The 1954 MG TF received a friendly reception when it was introduced,
but no one -- neither media man nor customer -- ever went into raptures
over the performance. If looked at as a more highly developed TD, then
the TF was acceptable, but it wasn't the new MG that most enthusiasts
had been awaiting. This, incidentally, didn't surprise or dismay MG's
managers because they agreed with every sentiment, although they were,
of course, very discreet about the comments they made in public.
The 1954 MG TF Roadster looked more graceful
than the TD it replaced.
The fact was that the TF, priced in the U.S. at $2,250, was no longer a performance bargain. It might have looked more graceful than the TD it replaced, but it was no faster, and it was a bit less economical at that. The new TR2, which could honestly claim a top speed nearly 25 mph faster than the TF, sold for very similar money, and offered more space, more modern full-width styling, and threw a sizable luggage locker into the deal as well.

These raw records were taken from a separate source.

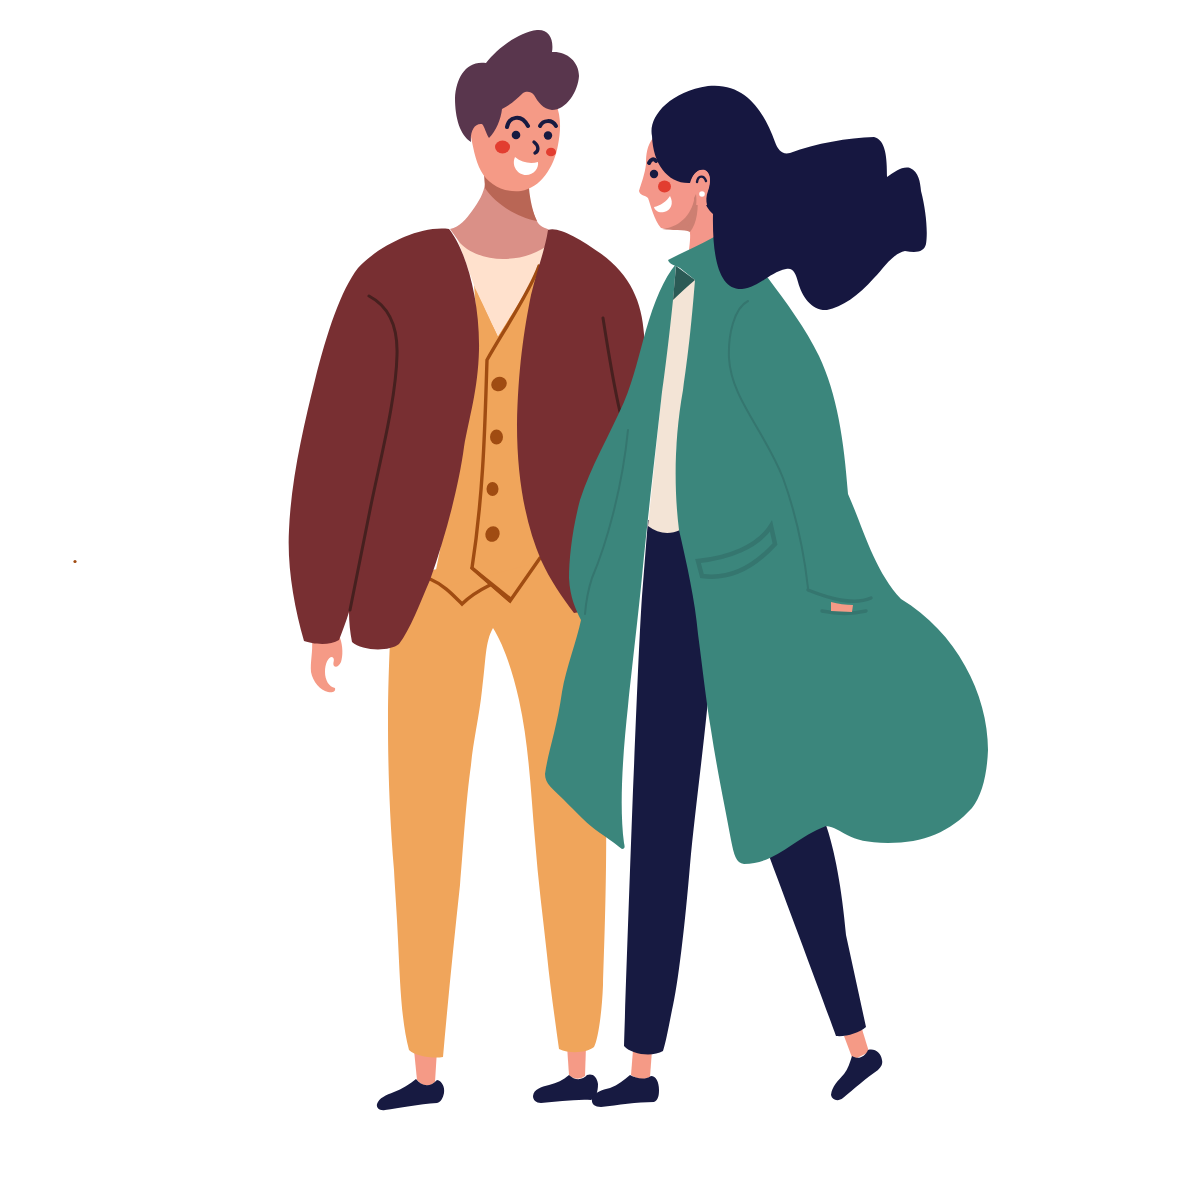
<!DOCTYPE html>
<html lang="en">
<head>
<meta charset="utf-8">
<title>Strolling couple</title>
<style>
:root{
  --paper:#ffffff;
  --skin:#f59a86;
  --skin-rose:#f4978a;
  --neck:#da9087;
  --neck-shade:#b96655;
  --jaw-shade:#cd7f72;
  --blush:#e23d30;
  --plum:#59364d;
  --maroon:#782f32;
  --maroon-line:#46201f;
  --shirt:#ffe1cd;
  --ochre:#f0a55b;
  --rust:#a04c12;
  --navy:#171a41;
  --hair-navy:#161740;
  --green:#3b867c;
  --green-line:#35766f;
  --green-dark:#2b5a55;
  --cream:#f3e4d6;
}
html,body{margin:0;padding:0;background:var(--paper);overflow:hidden}
.canvas{display:block;width:1200px;height:1200px;background:var(--paper)}
.skin{fill:var(--skin)}
.skin-rose{fill:var(--skin-rose)}
.ochre{fill:var(--ochre)}
.maroon{fill:var(--maroon)}
.navy{fill:var(--navy)}
.green{fill:var(--green)}
.blush{fill:var(--blush)}
.white{fill:#fff}
.rust{fill:var(--rust)}
.line{fill:none;stroke-linecap:round;stroke-linejoin:miter}
.seam-rust{stroke:var(--rust);stroke-width:3.4}
.seam-maroon{stroke:var(--maroon-line);stroke-width:3}
.seam-green{stroke:var(--green-line);stroke-width:2}
.brow{stroke:var(--navy);stroke-width:4}
</style>
</head>
<body>
<svg class="canvas" viewBox="0 0 1200 1200" width="1200" height="1200" role="img" aria-label="A smiling man in a maroon jacket and a woman in a windblown green coat walking side by side">

  <circle class="rust" cx="75" cy="561.500" r="1.600"/>

  <g id="man">
    <g id="man-feet">
      <path class="skin" d="M414 1050L437 1050L435 1082Q426 1090 417 1080Z"/>
      <path class="skin" d="M567 1046L586 1046L585 1076Q577 1082 569 1075Z"/>
      <path class="navy" d="M416 1079C421 1086 430 1088 437 1080C442 1081 445 1087 444 1093C443 1098 441 1102 437 1103C419 1104 399 1108 385 1110C380 1111 376 1108 377 1104C379 1098 386 1095 394 1092C402 1089 410 1084 416 1079Z"/>
      <path class="navy" d="M569 1075C575 1081 583 1080 587 1075C592 1073 597 1076 598 1084C598 1092 596 1098 591 1100C575 1099 557 1102 541 1103C536 1103 533 1100 533 1096C534 1089 541 1087 549 1085C557 1083 563 1080 569 1075Z"/>
    </g>

    <path id="man-hand" class="skin" d="M312 640L340 638C343 646 343 656 341 662C339 666 336 668 334 666C332 663 336 659 332 657C328 657 325 664 325 672C325 680 329 687 335 688C336 692 332 693 328 692C320 690 313 682 311 672C310 662 313 652 312 640Z"/>

    <path id="man-trousers" class="ochre" d="M390 640L432 570L545 550L585 612L606 800C607 880 604 950 603 985C602 1012 598 1040 594 1047C586 1053 570 1054 559 1049C555 1020 550 985 547 955C543 918 538 880 535 840C531 795 529 745 519 700C512 668 502 642 493 628C485 642 486 660 482 690C479 718 473 742 471 765C466 800 463 850 460 885C454 940 448 1000 443 1057C433 1059 415 1056 409 1050C401 1020 400 980 398 940C397 915 395 890 394 870C389 810 388 760 388 720C388 690 389 665 390 640Z"/>

    <path id="man-waistcoat" class="ochre" d="M474 284L498 336L543 262L530 320L540 562L432 590L462 440L478 340Z"/>
    <path id="man-shirt" fill="var(--shirt)" d="M457 238L548 238L541 264C528 290 512 314 498 336C489 318 482 302 475 288Z"/>

    <g id="man-neck">
      <path fill="var(--neck)" d="M484 170L525 182C529 200 534 216 538 223C542 228 547 228 549 230L547 246C532 256 517 259 503 259C487 259 469 253 460 243L450 229C460 227 466 219 472 211C479 202 484 192 485 184Z"/>
      <path fill="var(--neck-shade)" d="M484 172L529 188C530 200 533 213 537 221C515 217 494 202 485 188Z"/>
    </g>

    <g id="man-waistcoat-details">
      <path class="line seam-rust" d="M539 266C530 292 502 333 487 360C485 420 484 490 472 568L510 601L540 558"/>
      <path class="line seam-rust" d="M430 579C444 585 453 595 462 604C470 596 480 590 490 585"/>
      <path class="rust" d="M472 566L512 598L509 602L470 568Z"/>
      <g class="rust">
        <ellipse cx="499" cy="384" rx="8" ry="7" transform="rotate(-28 499 384)"/>
        <ellipse cx="496.500" cy="437" rx="6.500" ry="7.500"/>
        <ellipse cx="492.500" cy="489" rx="6" ry="7"/>
        <ellipse cx="492.500" cy="534" rx="7" ry="8" transform="rotate(25 492.500 534)"/>
      </g>
    </g>

    <g id="man-jacket">
      <path class="maroon" d="M449 229C466 250 480 300 479 350C478 390 469 418 464 447C459 485 446 535 430 580C420 603 410 630 399 644C389 652 362 651 352 642C350 632 349 622 349 612C346 622 342 632 339 640C330 646 312 644 304 641C294 606 287 566 289 530C291 480 304 424 315 380C327 332 341 290 358 268C376 248 418 225 449 229Z"/>
      <path class="maroon" d="M548 230C558 226 580 239 600 253C630 274 642 302 644 334L650 420L586 560L580 612L574 613C562 597 550 580 541 560C526 525 517 480 517 425C518 370 524 330 531 295C537 270 545 250 548 230Z"/>
      <path class="line seam-maroon" d="M369 296C388 306 398 325 397 355C396 400 380 460 370 510L350 610"/>
      <path class="line seam-maroon" stroke-width="2" d="M603 318C608 350 613 382 620 412"/>
    </g>

    <g id="man-head">
      <path class="skin" d="M470 132L480 110L522 85L556 104C561 116 561 130 558 145C554 168 540 188 521 191C503 193 488 184 481 171C475 160 473 146 470 132Z"/>
      <path id="man-hair" fill="var(--plum)" d="M471 142C460 135 455 118 455 98C456 78 466 60 486 63C498 48 519 32 537 30C549 29 554 39 552 52C566 51 579 61 579 76C578 92 566 110 552 110C543 109 538 102 534 95C531 91 526 91 523 93C517 99 510 105 502 109C501 119 496 131 489 138C486 134 485 127 482 124C474 123 470 132 471 142Z"/>
      <g id="man-face">
        <path class="line brow" d="M507 127C509 117 521 113 528 126"/>
        <path class="line brow" stroke-width="3.400" d="M540 126C543 120 552 119 556 126"/>
        <circle class="navy" cx="516" cy="135" r="4.300"/>
        <circle class="navy" cx="548" cy="135.500" r="4.200"/>
        <path class="line" stroke="var(--navy)" stroke-width="3.400" d="M534 142C539 146 539 151 535 153"/>
        <ellipse class="blush" cx="502.500" cy="147" rx="7.500" ry="6.500"/>
        <ellipse class="blush" cx="551" cy="152" rx="5" ry="4.300"/>
        <path class="white" d="M515 157C522 163 531 164 538 162C539 168 534 175 526 175C518 175 511 166 515 157Z"/>
      </g>
    </g>
  </g>

  <g id="woman">
    <g id="woman-feet">
      <path class="skin" d="M633 1050L652 1050L650 1077Q641 1082 631 1075Z"/>
      <path class="skin" d="M844 1036L862 1029L869 1052L853 1060Z"/>
      <path class="navy" d="M630 1075C637 1079 645 1080 651 1076C656 1076 659 1082 659 1090C659 1096 658 1100 654 1102C637 1102 618 1105 601 1107C595 1107 591 1104 592 1099C594 1092 602 1090 610 1088C618 1085 624 1080 630 1075Z"/>
      <path class="navy" d="M852 1056C858 1060 865 1057 868 1050C875 1048 881 1053 882 1060C883 1064 881 1067 878 1070C866 1078 854 1089 843 1098C838 1102 832 1100 831 1095C832 1086 838 1081 844 1074C848 1069 850 1062 852 1056Z"/>
    </g>

    <g id="woman-trousers" fill="var(--navy)">
      <path d="M648 520L682 522L712 650L707 710C702 760 694 820 690 865C685 925 678 985 672 1010C669 1025 666 1042 663 1051C653 1057 632 1055 624 1046C626 980 630 870 633 790C636 720 639 640 642 596Z"/>
      <path d="M765 845L825 822C835 850 842 890 846 935L866 1027C859 1033 846 1037 836 1036C820 992 790 912 765 845Z"/>
    </g>

    <path id="woman-top" fill="var(--cream)" d="M672 296L696 278L690 340L676 450L680 530C670 535 658 534 648 526L660 410Z"/>

    <g id="woman-head">
      <path class="skin-rose" d="M690 200L716 195L716 242L689 250C690 242 691 233 689 229Z"/>
      <path class="skin-rose" d="M653 138C647 146 646 154 646 164C645 174 641 184 639 191C640 196 645 195 648 198C651 206 654 220 661 228C672 231 685 230 692 227L708 205L712 170L690 150Z"/>
      <path fill="var(--jaw-shade)" d="M695 195C693 212 682 227 662 229C673 231 684 229 690 232C697 224 699 207 697 195Z"/>
    </g>

    <g id="woman-coat">
      <path class="green" d="M676 264C664 278 654 302 646 330C638 358 634 378 624 402C610 434 590 468 580 500C572 530 569 560 569 578C570 598 576 610 581 620C577 640 566 668 562 692C557 728 548 752 545 774C545 784 553 789 563 799C577 813 588 825 600 833C609 839 617 845 622 849C625 849 625 847 624 843C619 806 623 752 628 706C634 650 640 600 643 566C648 516 656 446 662 392C667 356 671 320 674 290Z"/>
      <path class="green" d="M714 237C698 246 683 252 668 260C670 265 675 265 680 268L695 280C691 330 688 355 683 390C674 440 674 490 679 530C687 565 695 600 698 634C703 672 706 700 711 730C717 770 726 812 731 840C734 855 736 863 744 864C776 864 794 838 826 826C843 828 846 843 888 843C924 843 950 832 972 808C982 795 987 775 988 750C988 694 956 632 901 599C874 570 864 530 848 494C844 440 837 394 819 356C806 329 786 302 768 278Z"/>
      <path fill="var(--green-dark)" d="M676 266L695 280C687 287 680 293 673 300Z"/>
      <g class="line seam-green">
        <path d="M748 301C734 308 728 335 729 358C731 398 764 430 783 478C796 514 804 552 808 588"/>
        <path stroke-width="3.400" d="M808 590C828 598 853 606 871 598M822 611C836 614 853 614 866 611"/>
        <path d="M628 430C622 490 606 545 592 578C588 590 586 602 585 614"/>
        <path stroke-width="4.500" d="M698 561C728 558 758 547 771 526L775 544C755 566 730 580 702 576Z"/>
      </g>
      <path class="skin" d="M831 602C838 604 846 605 853 605L852 612L831 611Z"/>
    </g>

    <g id="woman-hair" fill="var(--hair-navy)">
      <path d="M652 136C648 118 668 92 708 86C746 82 764 112 775 142C778 150 782 155 790 153C816 143 848 138 874 137C886 140 887 158 887 177C895 172 902 166 910 168C919 172 920 182 921 191C926 210 928 232 926 244C924 252 917 253 905 251C892 254 884 268 874 278C858 296 842 307 827 310C812 311 802 297 798 282C796 274 793 267 786 269C770 272 760 287 742 289C722 290 712 266 713 214C706 208 703 200 706 194C710 186 712 175 706 171C698 167 692 176 690 183C668 184 653 164 652 136Z"/>
    </g>

    <g id="woman-face">
      <path class="skin-rose" d="M691 184C691 175 698 168 705 170C711 173 711 183 708 191C706 196 706 201 707 205L695 205C693 198 691 192 691 184Z"/>
      <path fill="var(--jaw-shade)" d="M696 194C698 209 693 224 683 229L672 230C687 223 695 210 694 198Z"/>
      <path class="line" stroke="var(--navy)" stroke-width="2.400" d="M697 182C698 175 704 175 706 181"/>
      <circle class="white" cx="702" cy="194" r="2.800"/>
      <path class="line brow" stroke-width="3" d="M649 163C651 159 654 158 656 161"/>
      <circle class="navy" cx="654" cy="174" r="4.200"/>
      <ellipse class="blush" cx="664.500" cy="186.500" rx="6.500" ry="6"/>
      <path class="white" d="M654 207C660 206 667 201 670 196C674 203 671 211 664 212C659 213 655 211 654 207Z"/>
    </g>
  </g>
</svg>
</body>
</html>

No matter, the British seemed to like the TF. The Autocar magazine stated that it "has been restyled to produce a much cleaner external appearance though retaining the MG Midget characteristics," while The Motor opined that "the MG Midget open sports 2-seater has been very much improved for 1954."
The 1954 MG TF Roadster was actually little
more than the TD warmed over.
Opinion-makers in the U.S., however, were particularly scathing. Perhaps because of that, sales began to dry up after the first rush of customers had been satisfied -- those who will always buy a new model, even before knowing whether or not it's better than the old.
Mechanix Illustrated road tester Tom McCahill's famous retort, "Mrs. Casey's dead cat, slightly warmed over," was joined by Road & Track's more sober judgement: "The new TF is an anomaly, a retrogression. ..." Even so, R&T admitted that "the fact remains that the entire staff of R&T vied with each other to produce the best reason for using the MG."
The 1954 MG TF Roadster was less popular
in the U.S. than in Britain.
So it wasn't that the TF was a bad car. It was actually a good car, well-built and thoughtfully equipped by the standards of the Thirties -- but not the Fifties. Not even the return of wire wheels, and all those wonderful octagonal touches, could save it. If, like the Morgans that followed in the Sixties, a lot more horsepower had been available, sheer brute acceleration might have made up for the lack of top speed, but with only 76.3 cid/1.25 liters and 57 horsepower up front, there was no chance of that.
On the next page, learn about the engine that powered the MG.
For more information about cars, see: